Customer journey mapping:10 tips for the insurance industry

| 13 Jun 2017

Accurate and representative customer journey mapping helps in making the right strategic decisions at the right time in future transactions. This personalisation and targeted marketing is key to improving the customer experience. Here are 10 customer journey mapping tips for the insurance industry from the International Quality & Productivity Center (IQPC).

  1. Start with the customer, not the system.

Insurers should not log what they assume their client does, instead they need to track the activities and behaviour that are actually occurring. Customers need to be “followed” through their journey and theories put into practice with testing initiatives. By tracking the actual trail of the customer, companies can see exactly where things go wrong and how to enhance occurrences where things go right.

2. Segmenting: Capture the right data and examine it in the right way.

Start with using only some customer data, instead of having it all at once – for example the name and a relevant event – birthday or festive season. Then behaviours and preferences can be tracked to further target personalisation. For instance, some firms manage to categorise customers into positive, neutral or skeptical.

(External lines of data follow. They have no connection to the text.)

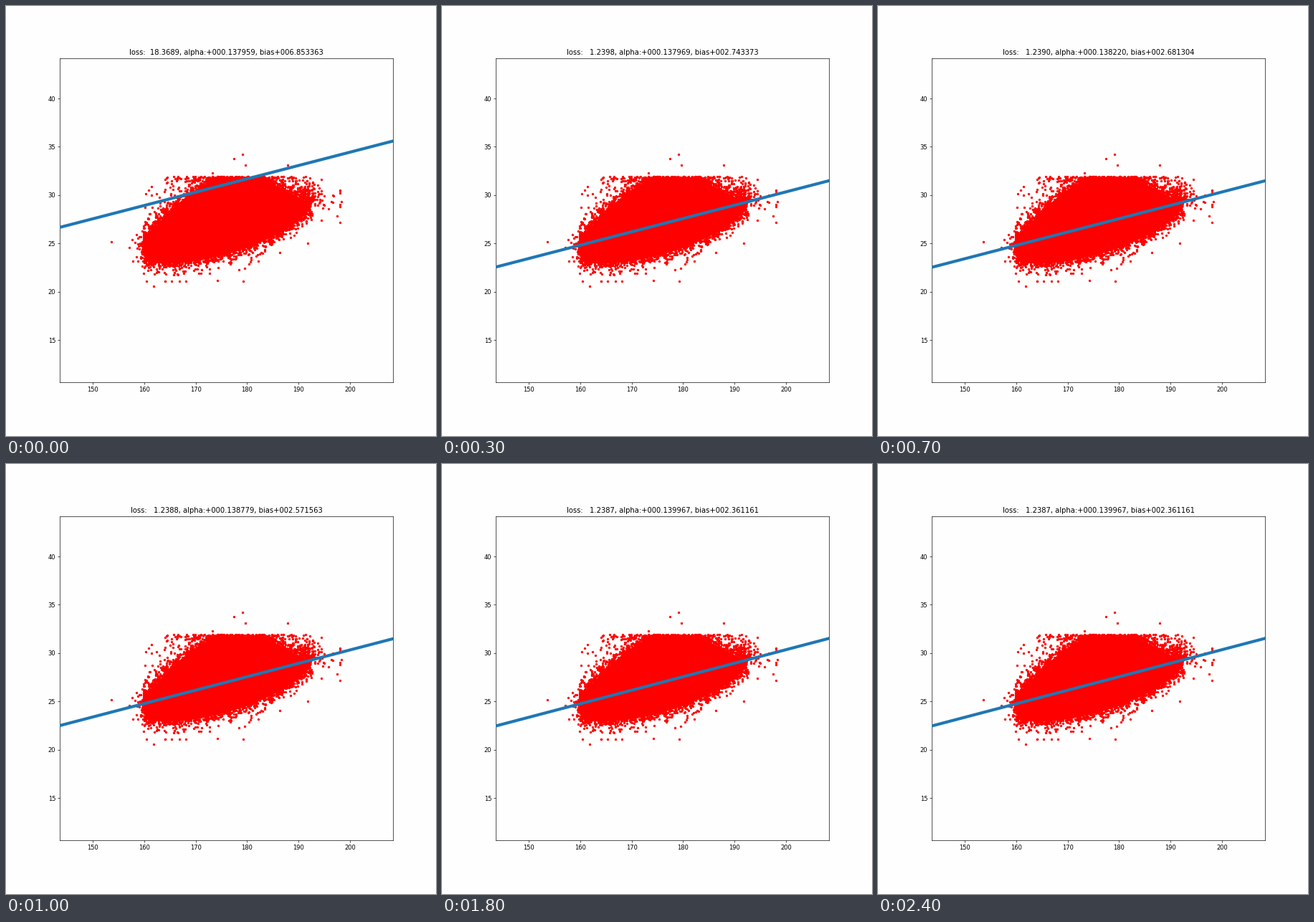
Recreate the animation shown at these times as a matplotlib script. Size 600 by 600 pixels, loop 2500 ms.

```python
import numpy as np
import matplotlib.pyplot as plt
from matplotlib.animation import FuncAnimation

FRAMES, INTERVAL = 25, 100
XLIM, YLIM = (143.59, 208.36), (10.63, 44.19)
PAPER = "#fefefe"
CEILING = 31.93
MEAN_X, STD_X = 175.975, 6.5
BEST_LOSS = 1.2387

# Fit at a few key steps; the last one is the optimum
STEPS = [0, 3, 5, 10, 14, 18]
ALPHAS = [0.137959, 0.137969, 0.137847, 0.138779, 0.138959, 0.139967]
BIASES = [6.853363, 2.743373, 2.754465, 2.571563, 2.541864, 2.361161]

rng = np.random.default_rng(7)


def fit(k):
    """Slope, intercept and loss; the first steps close in geometrically."""
    if k < STEPS[1]:
        k = STEPS[1] * (1 - 0.2 ** k) / (1 - 0.2 ** STEPS[1])
    alpha = np.interp(k, STEPS, ALPHAS)
    bias = np.interp(k, STEPS, BIASES)
    d_alpha, d_bias = alpha - ALPHAS[-1], bias - BIASES[-1]
    offset = d_alpha * MEAN_X + d_bias
    return alpha, bias, BEST_LOSS + offset ** 2 + (d_alpha * STD_X) ** 2


def edges(x):
    """Lower and upper edge of the dense part of the cloud."""
    mid = ALPHAS[-1] * x + BIASES[-1]
    bulge = np.clip(1 - ((x - 175) / 17.8) ** 2, 0, 1)
    return mid - 3.1 * bulge ** 0.55, mid + 5.0 * bulge ** 1.4


def overshoot(n, near, far, share):
    """Mostly short distances, with a share of long ones."""
    return rng.exponential(np.where(rng.random(n) < share, far, near))


def make_cloud():
    x_low, x_up = rng.uniform(159.8, 192.5, 430), rng.uniform(159.8, 193, 850)
    low = edges(x_low)[0] - overshoot(430, 0.3, 0.9, 0.2)
    up = edges(x_up)[1] + overshoot(850, 0.35, 1.9, 0.45)
    x_left = 160.2 - rng.exponential(0.6, 100)
    x_right = 191 + np.minimum(rng.exponential(2.2, 110), 7)
    x = np.concatenate([x_low, x_up, x_left, x_right])
    y = np.concatenate([low, up, rng.normal(24.5, 0.9, 100),
                        rng.normal(29.5, 1.0, 110)])
    # Values past the ceiling gather just beneath it
    y = np.where(y > CEILING, CEILING - rng.uniform(0, 0.5, len(y)), y)
    return x, np.maximum(y, 21.1)


fig = plt.figure(figsize=(10, 10), dpi=60, facecolor=PAPER)
fig.subplots_adjust(left=0.125, right=0.9, bottom=0.125, top=0.879)
ax = fig.add_subplot(facecolor=PAPER)

x_core = np.linspace(160, 192.5, 100)
low, up = edges(x_core)
ax.fill_between(x_core, low, np.minimum(up, CEILING), color="red", lw=0, zorder=1)
ax.plot(*make_cloud(), "r.", zorder=2)
ax.plot([153.6, 161.8, 173.3, 177.5, 179.05, 179.6, 187.9, 198.4],
        [25.2, 20.6, 32.3, 33.8, 34.2, 33.1, 33.1, 29.3], "r.", zorder=2)
line, = ax.plot([], [], color="#1f77b4", lw=5, zorder=3)
ax.set(xlim=XLIM, ylim=YLIM,
       xticks=range(150, 201, 10), yticks=range(15, 41, 5))
title = ax.set_title("")
x_line = np.array([XLIM[0] - 5, XLIM[1] + 5])


def update(k):
    alpha, bias, loss = fit(k)
    line.set_data(x_line, alpha * x_line + bias)
    title.set_text(f"loss: {loss:8.4f}, alpha:{alpha:+011.6f}, bias{bias:+011.6f}")
    return line, title


anim = FuncAnimation(fig, update, frames=FRAMES, interval=INTERVAL,
                     init_func=lambda: update(0), repeat=True, repeat_delay=0)
plt.show()
```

Other fields of interest include age, gender, social media activity, preferred communication channel etc, to help the insurer in its recommendations.

3. Go deeper to find hidden touch points.

Get to the details and granularity. Listen to the customer at touch points and deploy analytical feedback to observe and capture behaviours, especially at a crucial touch point in the customer journey.

4. Locate the bleeding and equip staff to stem it.

Where journeys are not going well, ask where the bleeding occurs and how it can be stopped quickly. It is important to identify where in the cycle issues are likely to occur so staff can be empowered to correct it quickly. Sometimes processes that are employed with the best of intentions in fact disturb the customer journey.

5. When the pain hits, ditch the jargon.

Forget jargon and heavy communication methods. For example, if bad news has to be delivered that one can’t quote for a policy or pay a claim, avoid hiding behind corporate wordings. Explain the situation simply and clearly to the client, and look to offer suggestions.

6. Listen to staff.

Front line employees have extensive knowledge about customer behaviour due to frequent client interactions. They can contribute suggestions on how to optimise the customer journey. For this to occur silos may need to be broken and certain ideas tested to measure their impact.

7. Customers crave availability, accessibility and seamless interactions.

There isn’t one route customers use to locate an insurer or choose to interact with an insurer, and it follows that one should not rely on a single channel, e.g. referrals. Ensure that inbound leads from a range of sources can be followed up on, to broaden the options customers can have to interact. This will also alleviate inefficiencies.

In addition, more customers are expecting to be able to take steps in their journey outside of usual working hours. Consider B2B services that facilitate out of hours communications, such as virtual assistants.

8. Use patterns to pre-empt behaviours.

Although each journey is likely to be different, there will be common patterns within a demographic to help shape prioritisation and decision making on how best to support the customer journey. This may incorporate timings of activities and what platforms or interactions should be used. Patterns can help in forecasts, so that one can be proactive in dealing with customers.

9. How does this experience align with your internal organisational structure?

Insights from the mapping need to be integrated into the business via analytics functions so the findings can be used. Looking at your delivery models and their metrics, are these aligned with what you have identified as the average customer journey, or does it clash and stifle it in places? What do you need to change to correct it?

10. Don’t leave your map in a drawer, keep it agile.

It is important to have continuous improvement with journey mapping. Socialise your journey mapping to some of your customers for feedback from a variety of touch points and scenarios. Systems may need to be put in place to enable this feedback loop. This way insurers can see if the mapping is representative of reality. Also, updates should be made to optimise the mapping and the KPIs used.

The above is extracted from an IQPC report, Taking Customer Journey Mapping To The Next Level.